Quebec elections have nothing to do with sovereignty. Or, they have everything to do with sovereignty.
This has been the dynamic tension in Quebec politics for generations, and it's playing out again as Quebecers prepare to vote in early April to choose a new government.
Like so many who have gone before her, Quebec Premier Pauline Marois is trying to lead a party committed to sovereignty through an election in which she says sovereignty is not an issue. And like those predecessors, she is having trouble navigating the campaign while carrying this traditional Québécois dichotomy.
Is Quebec sovereignty an issue or not? Marois says it is not, and her campaign platform has only a vague pledge to hold a referendum at "the time the government deemed to be appropriate." She has yet to explain what that means and how a government she leads would determine the right time.
However, despite frequent assurances sovereignty is not an issue, Marois has continued to muse about the possible terms of independence.
Marois noted a variety of studies published during the last quarter century have outlined ways Quebec could be "independent" and still exist in partnership with Canada. For example, Marois said Quebec could continue to use the Canadian dollar, allow Quebecers to carry Canadian passports and enjoy free trade in people, goods and services with other provinces.
But remember, sovereignty is not an election issue.
Are voters in Quebec buying any of Marois' patter? To some extent, the answer is yes.
This is essentially the patter Quebec voters are used to getting from their sovereigntist politicians. Don't sweat the big stuff, and have faith the rest of the country, even after being rebuffed in a referendum, will not want a complete divorce. That there is enough affinity to ensure a close association with the rest of Canada.
Of course, there is plenty of evidence the whole idea of a mutually agreed upon separation with no lingering hostilities is really just the bait on a trap. That once support for sovereignty has been won in a referendum, a sovereigntist government could seek a more definite, formal separation from Canada. This is a strategy that has been debated for at least the last 20 years in Quebec.
It started in 1994, when Parti Québécois leader Jacques Parizeau became premier with a majority mandate after promising to hold a referendum. Parizeau was true to his word, scheduling a referendum for October 1995.
That summer, a few months before the referendum, then La Presse bureau chief Chantal Hebert (now with the Toronto Star) wrote a story about a meeting between Parizeau and European diplomats in which he said if he could get Quebecers to vote yes on any kind of sovereignty question, he would have them trapped "like lobsters in a pot of boiling water."
Over the years, the story has been retold using the term "lobster trap," which also captures Parizeau's strategy, even if it is not entirely accurate.
Although she is unlikely to utter an equally indiscreet admission, it is fairly well accepted Marois is playing the same game as her predecessor.
One of the most important footnotes to the lobster-pot tale is that, despite being published just a few months before the referendum took place, it did not dampen enthusiasm among the electorate for some form of sovereignty.
As history clearly shows, the 1995 referendum was a neck-and-neck race down to the wire.
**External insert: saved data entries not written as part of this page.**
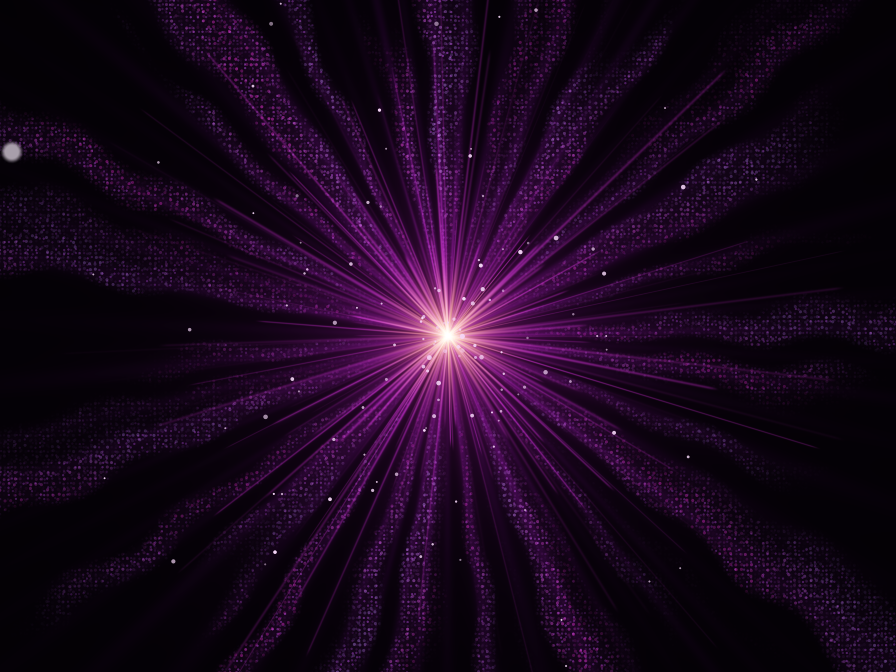
A Shadertoy shader for this background:

```glsl
const float TAU = 6.28318;

float hash(vec2 p) {
    return fract(sin(dot(p, vec2(127.1, 311.7))) * 43758.5453);
}

// Angular bands from layered sines; whole frequencies close the circle
float bands(float a) {
    return 0.5 + 0.22 * sin(a * 26.0 + 1.3 * sin(a * 3.0))
               + 0.16 * sin(a * 11.0 + 2.0)
               + 0.12 * sin(a * 47.0 + 0.7);
}

// Cellular specks, one jittered dot in each cell
float specks(vec2 p, float scale, float seed, float px) {
    vec2 cell = floor(p * scale);
    vec2 jitter = vec2(hash(cell + seed), hash(cell + seed + 17.3));
    float d = length(fract(p * scale) - mix(vec2(0.3), vec2(0.7), jitter));
    float soft = 0.5 * px * scale;
    float level = hash(cell + seed + 41.9);
    return level * level * (1.0 - smoothstep(0.26 - soft, 0.3 + soft, d));
}

// Thin streaks shot from the centre, each with its own reach
vec3 streaks(vec2 p, float px) {
    vec3 sum = vec3(0.0);
    for (int i = 0; i < 150; i++) {
        float id = float(i);
        float angle = TAU * (id + 1.4 * hash(vec2(id, 1.0))) / 150.0;
        vec2 dir = vec2(cos(angle), sin(angle));
        float along = dot(p, dir);
        if (along < 0.0) continue;
        float across = dot(p, vec2(-dir.y, dir.x));
        float reach = 0.14 + 0.5 * pow(hash(vec2(id, 2.0)), 1.4);
        float power = hash(vec2(id, 3.0));
        float width = max(0.0009 + 0.0012 * hash(vec2(id, 4.0)), 0.45 * px);
        float line = exp(-across * across / (width * width));
        line *= 1.0 - smoothstep(reach - 0.02, reach, along);
        float fade = 1.1 * exp(-along / 0.16) + 0.24 * power;
        vec3 hot = mix(vec3(1.1, 0.55, 0.32), vec3(0.85, 0.15, 0.88),
                       smoothstep(0.01, 0.14, along));
        sum += hot * line * fade * (0.15 + 0.9 * power * power);
    }
    return sum;
}

// Bright round sparks, crowded toward the middle
float sparks(vec2 p, float px) {
    float sum = 0.0;
    for (int i = 0; i < 120; i++) {
        float id = float(i);
        float angle = TAU * hash(vec2(id, 11.0));
        float dist = 0.02 + 0.55 * pow(hash(vec2(id, 12.0)), 1.7);
        float size = 0.0012 + 0.0024 * pow(hash(vec2(id, 13.0)), 2.0);
        float d = length(p - dist * vec2(cos(angle), sin(angle)));
        float glow = 1.0 - smoothstep(size - 0.5 * px, size + 0.7 * px, d);
        sum = max(sum, glow * (0.45 + 0.55 * hash(vec2(id, 14.0))));
    }
    return sum;
}

void mainImage(out vec4 fragColor, in vec2 fragCoord) {
    float px = 1.0 / iResolution.y;
    vec2 p = (fragCoord - 0.5 * iResolution.xy) * px;
    float r = length(p) + 0.00001;
    float a = atan(p.y, p.x + 0.00001);
    float band = bands(a);

    // Darker toward the sides, fuller above and on the diagonals
    float spread = 0.85 - 0.25 * cos(2.0 * a) + 0.1 * sin(a);

    // Violet halo and wide soft beams
    vec3 color = vec3(0.012, 0.003, 0.018);
    color += vec3(0.7, 0.085, 0.78) * exp(-r / 0.125) * (0.35 + 0.75 * band);
    float beam = pow(0.5 + 0.5 * sin(a * 61.0 + 3.0 * sin(a * 7.0)), 3.0);
    color += vec3(0.26, 0.02, 0.34) * beam * band * spread * exp(-r / 0.28);

    // Plumes of dust, drifting slightly across their bands
    float drift = 0.02 * sin(r * 31.0 + a * 5.0);
    float plume = smoothstep(0.38, 0.8, bands(a + drift));
    float end = 0.55 + 0.2 * sin(a * 9.0 + 1.0) + 0.1 * sin(a * 17.0);
    plume *= smoothstep(0.06, 0.24, r) * spread;
    plume *= 1.0 - smoothstep(end, end + 0.2, r);
    vec3 tint = mix(vec3(0.36, 0.25, 0.52), vec3(0.58, 0.09, 0.5),
                    0.5 + 0.5 * sin(a * 13.0 + r * 8.0));
    color += plume * tint * specks(p, 125.0, 3.0, px);
    color += plume * vec3(0.42, 0.16, 0.56) * specks(p.yx + 0.31, 170.0, 8.0, px);
    color += plume * vec3(0.045, 0.01, 0.055);

    color += streaks(p, px);

    // Warm core
    color += vec3(1.3, 0.75, 0.5) * exp(-r / 0.016);
    color += vec3(0.5, 0.14, 0.2) * exp(-r / 0.045);
    color = 1.0 - exp(-color * 1.1);

    // Sparks and one blurred disc at the far left
    color = mix(color, vec3(0.96, 0.84, 0.97), sparks(p, px));
    float disc = 1.0 - smoothstep(0.009, 0.018, length(p - vec2(-0.649, 0.274)));
    color = mix(color, vec3(0.66, 0.62, 0.67), disc);

    fragColor = vec4(color, 1.0);
}
```
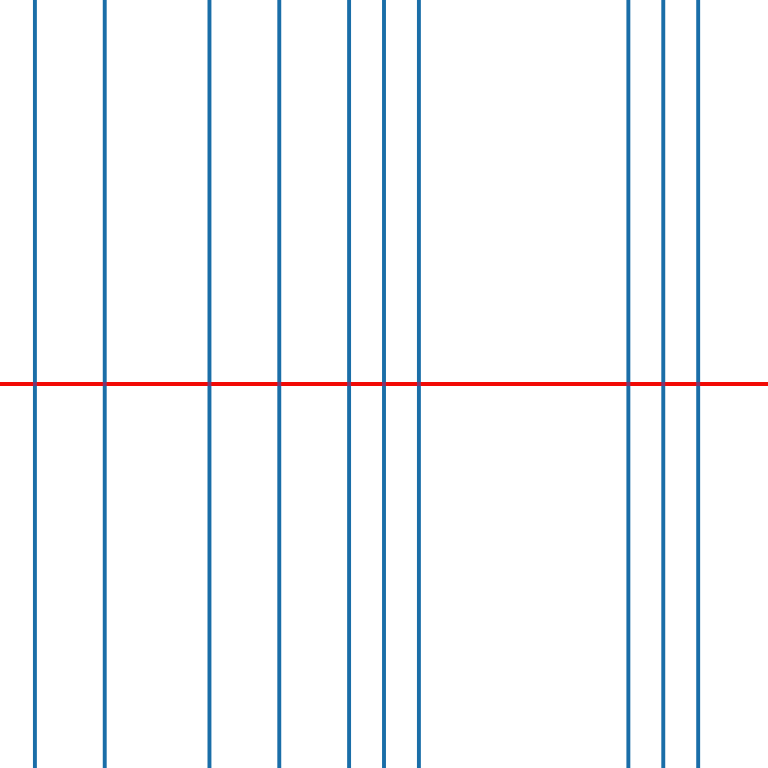
A three.js fragment shader for this background:

```glsl
varying vec2 vUv;

const vec3 PAPER = vec3(1.0);
const vec3 BLUE = vec3(0.10, 0.43, 0.66);
const vec3 RED = vec3(0.95, 0.04, 0.02);
const vec3 CROSSING = vec3(0.48, 0.22, 0.45);
const float COLUMNS = 22.0;
const float BLUE_WIDTH = 0.0051;
const float RED_WIDTH = 0.0052;
const float RED_HEIGHT = 0.5;

// Distance to an evenly spaced run of lines, in columns
float runDistance(float x, float first, float last, float spacing) {
  float nearest = first + spacing * floor((x - first) / spacing + 0.5);
  return abs(x - clamp(nearest, first, last));
}

// Smooth coverage of a line of the given width
float lineCoverage(float dist, float width, float pixel) {
  return clamp((0.5 * width - dist) / pixel + 0.5, 0.0, 1.0);
}

void main() {
  vec2 pixel = max(fwidth(vUv), vec2(0.00001));

  // Vertical lines in four runs
  float x = vUv.x * COLUMNS;
  float dist = runDistance(x, 1.0, 3.0, 2.0);
  dist = min(dist, runDistance(x, 6.0, 10.0, 2.0));
  dist = min(dist, runDistance(x, 11.0, 12.0, 1.0));
  dist = min(dist, runDistance(x, 18.0, 20.0, 1.0));
  float vertical = lineCoverage(dist / COLUMNS, BLUE_WIDTH, pixel.x);

  // Horizontal line
  float horizontal = lineCoverage(abs(vUv.y - RED_HEIGHT), RED_WIDTH, pixel.y);

  // Blend, with a mixed tint where the lines cross
  vec3 color = mix(PAPER, BLUE, vertical);
  color = mix(color, mix(RED, CROSSING, vertical), horizontal);
  gl_FragColor = vec4(color, 1.0);
}
```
On referendum night, the fate of the federation was measured in tenths of a percentage point, with the No campaign ultimately coming out on top by just one point.
Where does this leave Marois? When she dropped the writ for this election, the PQ held a slight lead over her opposition, principally the Liberals. In the first 10 days of campaigning, the PQ is now running second to a Liberal party that is showing some momentum.
However, Marois still has a few cards up her sleeve. Last week, she announced media magnate Pierre Péladeau was now a PQ candidate. The effect of Péladeau's candidacy is still being gauged. One theory has it that this amplifies the sovereigntist strategy in Marois' campaign, and further alienates a majority of Quebecers who do not wish to do the Parizeau lobster-pot tango.
A competing theory is that Péladeau, one of the most powerful men in Quebec, will lend legitimacy and even sexiness to a relatively dormant political movement. Either way, this election will see Quebecers once again focusing intently on sovereignty, likely asking themselves before voting whether they can envision an existence beyond the current federation.
Even though it's not an election issue.